Exercise goal:
Determine how many lines in the listing below contain the word "rotate", then state that number by itself.

Task input:

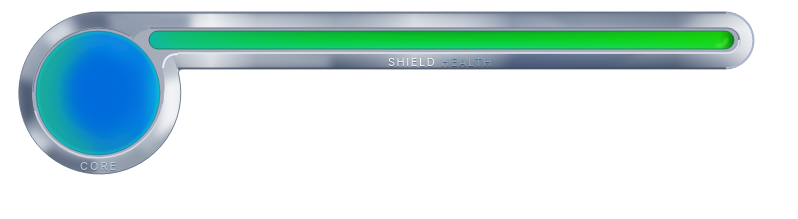
<!DOCTYPE html>
<html lang="en">
<head>
<meta charset="utf-8">
<title>Shield health gauge</title>
<style>
:root {
  --paper: #ffffff;
  --steel-dark: #46546a;
  --steel-mid: #8d99ab;
  --steel-light: #e3e7ec;
  --label: #f4f7fb;
  --label-dim: #8da9c6;
}
* { box-sizing: border-box; }
html, body { margin: 0; background: var(--paper); overflow: hidden; }
.gauge { position: relative; width: 798px; height: 219px; overflow: hidden; background: var(--paper); }
.gauge-body { position: absolute; left: 0; top: 0; display: block; }
.label {
  position: absolute;
  font: 400 11px/12px Inter, "Open Sans", sans-serif;
  white-space: nowrap;
  color: var(--label);
  text-shadow: 0 1px 0 rgba(62, 76, 98, .55);
}
.label-shield { left: 388px; top: 56px; letter-spacing: 1.55px; }
.label-shield .dim { color: var(--label-dim); text-shadow: 0 1px 0 rgba(40, 54, 78, .6); }
.label-core { left: 80px; top: 160px; letter-spacing: 2px; color: #c3d1e0; }
</style>
</head>
<body>
<main class="gauge">
  <svg class="gauge-body" width="798" height="219" viewBox="0 0 798 219" aria-hidden="true">
    <defs>
      <path id="casing" d="M100 12H725A28.500 28.500 0 0 1 725 69H183Q177 69 179 76A81 81 0 1 1 100 12Z"/>
      <clipPath id="casing-clip"><use href="#casing"/></clipPath>
      <clipPath id="core-clip"><circle cx="98" cy="93" r="62"/></clipPath>
      <clipPath id="channel-clip"><rect x="149" y="31" width="585" height="18" rx="9"/></clipPath>
      <linearGradient id="bar-steel" x1="0" y1="12" x2="0" y2="69" gradientUnits="userSpaceOnUse">
        <stop offset="0" stop-color="#7f8b9d"/>
        <stop offset=".1" stop-color="#a9b2bf"/>
        <stop offset=".3" stop-color="#c8ced7"/>
        <stop offset=".68" stop-color="#a4aebb"/>
        <stop offset=".82" stop-color="#7c889a"/>
        <stop offset="1" stop-color="#46546a"/>
      </linearGradient>
      <linearGradient id="bar-sheen" x1="100" y1="0" x2="754" y2="0" gradientUnits="userSpaceOnUse">
        <stop offset="0" stop-color="#39465c" stop-opacity=".5"/>
        <stop offset=".09" stop-color="#fff" stop-opacity=".15"/>
        <stop offset=".17" stop-color="#fff" stop-opacity=".75"/>
        <stop offset=".24" stop-color="#fff" stop-opacity=".12"/>
        <stop offset=".36" stop-color="#56657c" stop-opacity=".22"/>
        <stop offset=".48" stop-color="#fff" stop-opacity=".45"/>
        <stop offset=".55" stop-color="#fff" stop-opacity=".2"/>
        <stop offset=".63" stop-color="#46577a" stop-opacity=".36"/>
        <stop offset=".75" stop-color="#5a6a86" stop-opacity=".18"/>
        <stop offset=".88" stop-color="#46546e" stop-opacity=".32"/>
        <stop offset=".95" stop-color="#fff" stop-opacity=".3"/>
        <stop offset="1" stop-color="#fff" stop-opacity=".75"/>
      </linearGradient>
      <linearGradient id="ring-steel" x1="30" y1="35" x2="165" y2="155" gradientUnits="userSpaceOnUse">
        <stop offset="0" stop-color="#b3bcc8"/>
        <stop offset=".25" stop-color="#78859a"/>
        <stop offset=".5" stop-color="#98a4b5"/>
        <stop offset=".8" stop-color="#c9cfd7"/>
        <stop offset="1" stop-color="#8793a4"/>
      </linearGradient>
      <linearGradient id="core-base" x1="35" y1="90" x2="161" y2="94" gradientUnits="userSpaceOnUse">
        <stop offset="0" stop-color="#18a99c"/>
        <stop offset=".2" stop-color="#0d9bb2"/>
        <stop offset=".5" stop-color="#0570da"/>
        <stop offset=".85" stop-color="#057fe0"/>
        <stop offset="1" stop-color="#0ba6e0"/>
      </linearGradient>
      <linearGradient id="energy" x1="0" y1="31" x2="0" y2="49" gradientUnits="userSpaceOnUse">
        <stop offset="0" stop-color="#0c9c2c"/>
        <stop offset=".25" stop-color="#07bb22"/>
        <stop offset=".6" stop-color="#07cf35"/>
        <stop offset=".85" stop-color="#0dd268"/>
        <stop offset="1" stop-color="#2fc59a"/>
      </linearGradient>
      <linearGradient id="energy-tint" x1="149" y1="0" x2="734" y2="0" gradientUnits="userSpaceOnUse">
        <stop offset="0" stop-color="#12b3a4"/>
        <stop offset=".05" stop-color="#12bc92" stop-opacity=".75"/>
        <stop offset=".28" stop-color="#0cc262" stop-opacity=".3"/>
        <stop offset=".55" stop-color="#10d020" stop-opacity=".1"/>
        <stop offset=".85" stop-color="#1ee000" stop-opacity=".4"/>
        <stop offset=".975" stop-color="#23dc00" stop-opacity=".6"/>
        <stop offset="1" stop-color="#087a12"/>
      </linearGradient>
      <filter id="soft-4" x="-40%" y="-40%" width="180%" height="180%"><feGaussianBlur stdDeviation="4"/></filter>
      <filter id="soft-9" x="-60%" y="-60%" width="220%" height="220%"><feGaussianBlur stdDeviation="9"/></filter>
      <filter id="soft-2" x="-10%" y="-40%" width="120%" height="180%"><feGaussianBlur stdDeviation="1.500"/></filter>
    </defs>

    <g id="metal-casing" clip-path="url(#casing-clip)">
      <rect x="90" y="12" width="670" height="57" fill="url(#bar-steel)"/>
      <rect x="90" y="12" width="670" height="57" fill="url(#bar-sheen)"/>
      <path d="M498 69L522 50H648L610 69Z" fill="#3d5076" opacity=".4" filter="url(#soft-4)"/>
      <path d="M540 12H700L680 29H570Z" fill="#4d5d78" opacity=".3" filter="url(#soft-4)"/>
      <circle cx="100" cy="93" r="81" fill="url(#ring-steel)"/>
      <path d="M100 12H190V32H112Z" fill="#929daf" filter="url(#soft-4)"/>
      <g filter="url(#soft-4)">
        <path d="M16 78L36 84V116L24 126Z" fill="#3d4a62" opacity=".75"/>
        <path d="M34 128L52 142L38 156L22 138Z" fill="#d6dce3" opacity=".8"/>
        <path d="M50 146Q70 158 96 158V178Q58 176 38 156Z" fill="#566378" opacity=".85"/>
        <path d="M98 158Q124 156 138 144L154 162Q130 178 98 178Z" fill="#8b97a7" opacity=".8"/>
        <path d="M161 82L184 76V120L154 140Q163 116 161 82Z" fill="#f0f2f4"/>
        <path d="M42 34L64 20L76 34L54 48Z" fill="#d9dee5" opacity=".9"/>
        <path d="M72 12H106L112 30H80Z" fill="#59667b" opacity=".75"/>
      </g>
      <path d="M173 56H330V69H178Z" fill="#d5dae1" opacity=".4" filter="url(#soft-4)"/>
      <path d="M178 69H730" stroke="#3f4d64" stroke-width="3" opacity=".75"/>
      <path d="M96 13H726" stroke="#6f7c90" stroke-width="2" opacity=".65"/>
    </g>
    <use href="#casing" fill="none" stroke="#4f5d73" stroke-width="1" opacity=".75"/>
    <path d="M726 13A27.500 27.500 0 0 1 726 68" fill="none" stroke="#aab6cc" stroke-width="2"/>

    <g id="recess-rim">
      <path d="M132 40Q140 29 156 28H728A12 12 0 0 1 728 53H178Q163 53 162 68Q166 80 164 94A66 66 0 1 1 132 37Z" fill="#a6acba"/>
      <path d="M178 53H728A12 12 0 0 0 739 40" fill="none" stroke="#e5e8f0" stroke-width="1.500"/>
      <path d="M178 54Q164 54 163 68" fill="none" stroke="#e9edf3" stroke-width="2"/>
      <path d="M150 28H728A12 12 0 0 1 739 40" fill="none" stroke="#6c7589" stroke-width="1"/>
      <path d="M35 111A66 66 0 0 0 163 104" fill="none" stroke="#d5d9e5" stroke-width="1.500"/>
      <path d="M33 92A66 66 0 0 1 130 36" fill="none" stroke="#727d91" stroke-width="1"/>
    </g>

    <g id="core-orb" clip-path="url(#core-clip)">
      <circle cx="98" cy="93" r="62" fill="url(#core-base)"/>
      <g filter="url(#soft-9)">
        <path d="M28 70Q46 26 100 28L90 46Q56 54 54 92Q56 132 92 138L106 164Q46 164 28 112Z" fill="#1cab9d" opacity=".75"/>
        <path d="M92 140Q116 142 128 128L142 148L104 164Z" fill="#0b8bc6"/>
        <path d="M150 56Q164 72 160 112L170 94Z" fill="#14c2d4"/>
        <ellipse cx="103" cy="91" rx="36" ry="40" fill="#046cdc"/>
        <path d="M78 34Q116 26 140 50L126 56Q106 40 78 46Z" fill="#1099e6"/>
      </g>
      <circle cx="98" cy="93" r="61" fill="none" stroke="#1fd0c8" stroke-width="3" opacity=".55" filter="url(#soft-2)"/>
    </g>
    <circle cx="98" cy="93" r="62" fill="none" stroke="#257f96" stroke-width="1" opacity=".7"/>

    <g id="shield-bar" clip-path="url(#channel-clip)">
      <rect x="149" y="31" width="585" height="18" fill="url(#energy)"/>
      <rect x="149" y="31" width="585" height="18" fill="url(#energy-tint)"/>
      <path d="M158 47H722" stroke="#35e6a0" stroke-width="3" opacity=".5" filter="url(#soft-2)"/>
      <path d="M716 46Q726 46 727 38" fill="none" stroke="#5cf03c" stroke-width="3" opacity=".7" filter="url(#soft-2)"/>
    </g>
    <rect x="149" y="31" width="585" height="18" rx="9" fill="none" stroke="#1d6e4d" stroke-width="1" opacity=".75"/>
  </svg>
  <span class="label label-shield">SHIELD <span class="dim">HEALTH</span></span>
  <span class="label label-core">CORE</span>
</main>
</body>
</html>
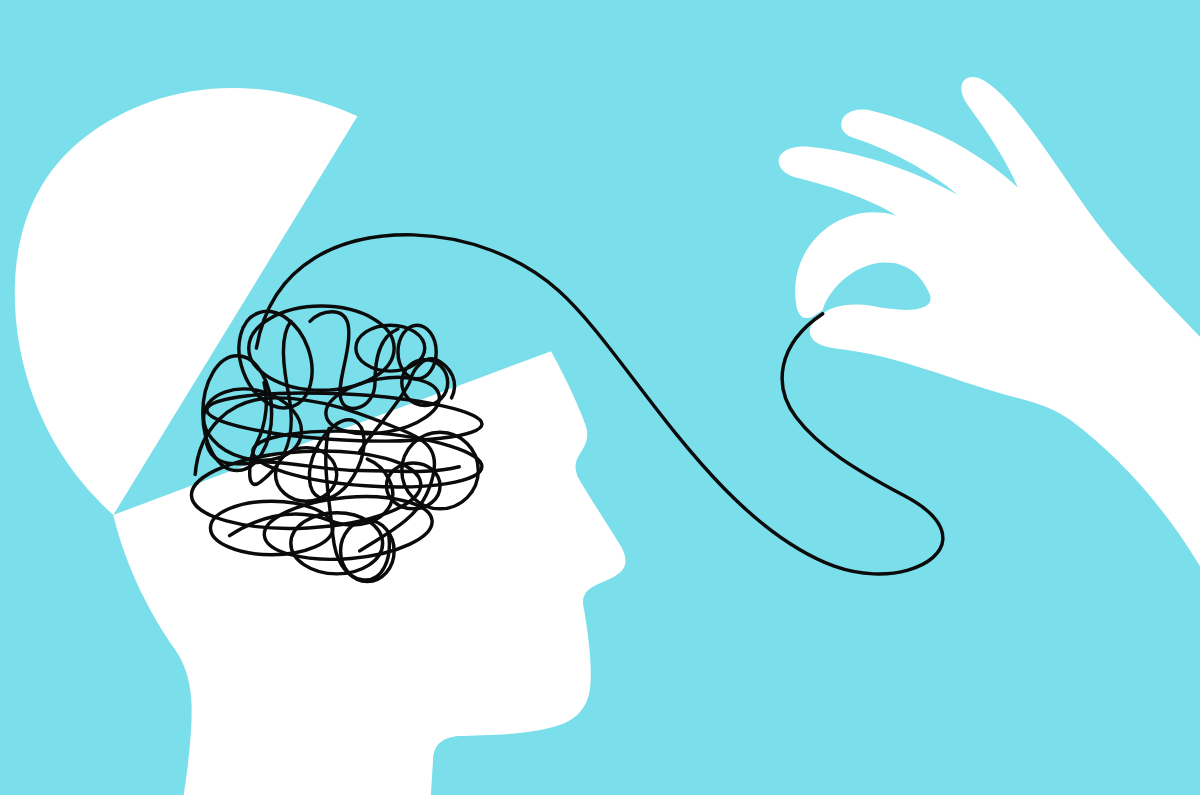
<!DOCTYPE html>
<html lang="en">
<head>
<meta charset="utf-8">
<title>Untangling Thoughts</title>
<style>
  :root {
    --sky: #7adfea;
    --paper: #ffffff;
    --ink: #0b0b0b;
  }
  html, body {
    margin: 0;
    padding: 0;
    width: 1200px;
    height: 795px;
    overflow: hidden;
    background: var(--sky);
  }
  .artboard {
    display: block;
    width: 1200px;
    height: 795px;
  }
  .backdrop { fill: var(--sky); }
  .figure { fill: var(--paper); }
  .thread {
    fill: none;
    stroke: var(--ink);
    stroke-width: 4.5;
    stroke-linecap: round;
    stroke-linejoin: round;
  }
</style>
</head>
<body>
<svg class="artboard" viewBox="0 0 1568 1039" preserveAspectRatio="none" role="img" aria-label="A hand pulling a single thread out of a tangled mind">
  <rect class="backdrop" width="1568" height="1039"/>

  <g id="head">
    <path class="figure" id="skull-cap" d="M467,152 C330,90 200,110 110,180 C20,250 10,360 25,450 C45,560 100,630 148,673 Z"/>
    <path class="figure" id="face-profile" d="M148,673 L720,459 C740,495 758,535 765,555 C772,575 762,585 755,598 C748,612 755,625 762,635 C780,665 800,695 812,715 C822,735 818,745 800,755 C780,765 760,768 762,790 C770,835 775,880 770,905 C765,930 748,942 730,948 C690,962 630,960 600,962 C575,964 568,975 566,990 L563,1039 L240,1039 C246,1000 252,950 250,915 C248,885 240,865 228,848 C200,808 165,745 148,673 Z"/>
  </g>

  <path class="figure" id="pinching-hand" d="M1568,440 C1520,390 1470,340 1440,300 C1390,235 1330,130 1285,105 C1262,92 1245,110 1265,138 C1290,172 1315,210 1330,245 C1270,190 1200,160 1140,145 C1100,135 1085,170 1115,180 C1170,198 1220,228 1252,255 C1190,220 1120,198 1060,192 C1010,187 1005,222 1040,232 C1090,244 1140,262 1172,282 C1100,260 1030,320 1040,395 C1042,418 1055,420 1068,410 L1075,405 C1080,385 1110,345 1155,343 C1185,342 1205,360 1215,385 C1222,405 1190,410 1140,400 C1105,394 1080,402 1065,418 C1050,435 1060,452 1090,455 C1180,465 1250,500 1330,520 C1360,528 1380,535 1400,550 C1460,595 1520,660 1568,740 Z"/>

  <g id="tangled-thoughts" class="thread">
    <ellipse cx="420" cy="455" rx="95" ry="55"/>
    <ellipse cx="360" cy="470" rx="45" ry="65" transform="rotate(-20 360 470)"/>
    <ellipse cx="310" cy="540" rx="45" ry="75"/>
    <ellipse cx="330" cy="555" rx="65" ry="45" transform="rotate(15 330 555)"/>
    <ellipse cx="450" cy="545" rx="180" ry="30" transform="rotate(3 450 545)"/>
    <ellipse cx="510" cy="455" rx="45" ry="30"/>
    <ellipse cx="545" cy="460" rx="25" ry="35"/>
    <ellipse cx="555" cy="500" rx="30" ry="30"/>
    <ellipse cx="500" cy="530" rx="75" ry="35" transform="rotate(-10 500 530)"/>
    <ellipse cx="480" cy="600" rx="150" ry="35" transform="rotate(4 480 600)"/>
    <ellipse cx="575" cy="615" rx="50" ry="50"/>
    <ellipse cx="540" cy="635" rx="35" ry="30"/>
    <ellipse cx="400" cy="640" rx="150" ry="50" transform="rotate(-3 400 640)"/>
    <ellipse cx="355" cy="690" rx="80" ry="35"/>
    <ellipse cx="455" cy="690" rx="110" ry="40" transform="rotate(-5 455 690)"/>
    <ellipse cx="440" cy="710" rx="60" ry="40"/>
    <ellipse cx="480" cy="720" rx="35" ry="40"/>
    <ellipse cx="400" cy="620" rx="40" ry="35"/>
    <ellipse cx="440" cy="600" rx="30" ry="55" transform="rotate(25 440 600)"/>
    <path d="M405,420 C420,405 450,400 455,425 C460,455 440,500 445,520 C450,545 490,535 490,500 C490,470 495,440 520,430"/>
    <path d="M380,420 C365,440 370,480 378,520 C385,560 380,600 340,630 C320,645 325,600 335,580 C350,550 350,520 345,500"/>
    <path d="M255,620 C260,560 300,520 360,520 C420,520 470,540 520,560 C560,575 580,590 560,640 C545,680 500,700 470,720"/>
    <path d="M300,700 C330,680 380,660 430,680 C470,695 500,680 510,660 C520,640 505,610 480,600"/>
    <path d="M590,520 C600,500 590,480 570,470 C555,465 540,480 535,500 C520,530 490,560 470,590"/>
    <path d="M430,560 C420,600 430,650 435,700 C438,730 450,755 475,758 C500,760 512,730 508,700"/>
    <path d="M270,580 C275,600 290,610 330,605 C370,600 420,615 470,615 C520,615 560,620 600,610"/>
  </g>

  <path id="pulled-thread" class="thread" d="M335,455 C355,340 450,305 540,307 C610,309 680,335 730,380 C820,460 930,680 1090,740 C1160,765 1230,740 1232,705 C1233,680 1205,660 1180,647 C1120,615 1070,585 1040,545 C1010,505 1015,450 1075,410"/>
</svg>
</body>
</html>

Response to the task:
8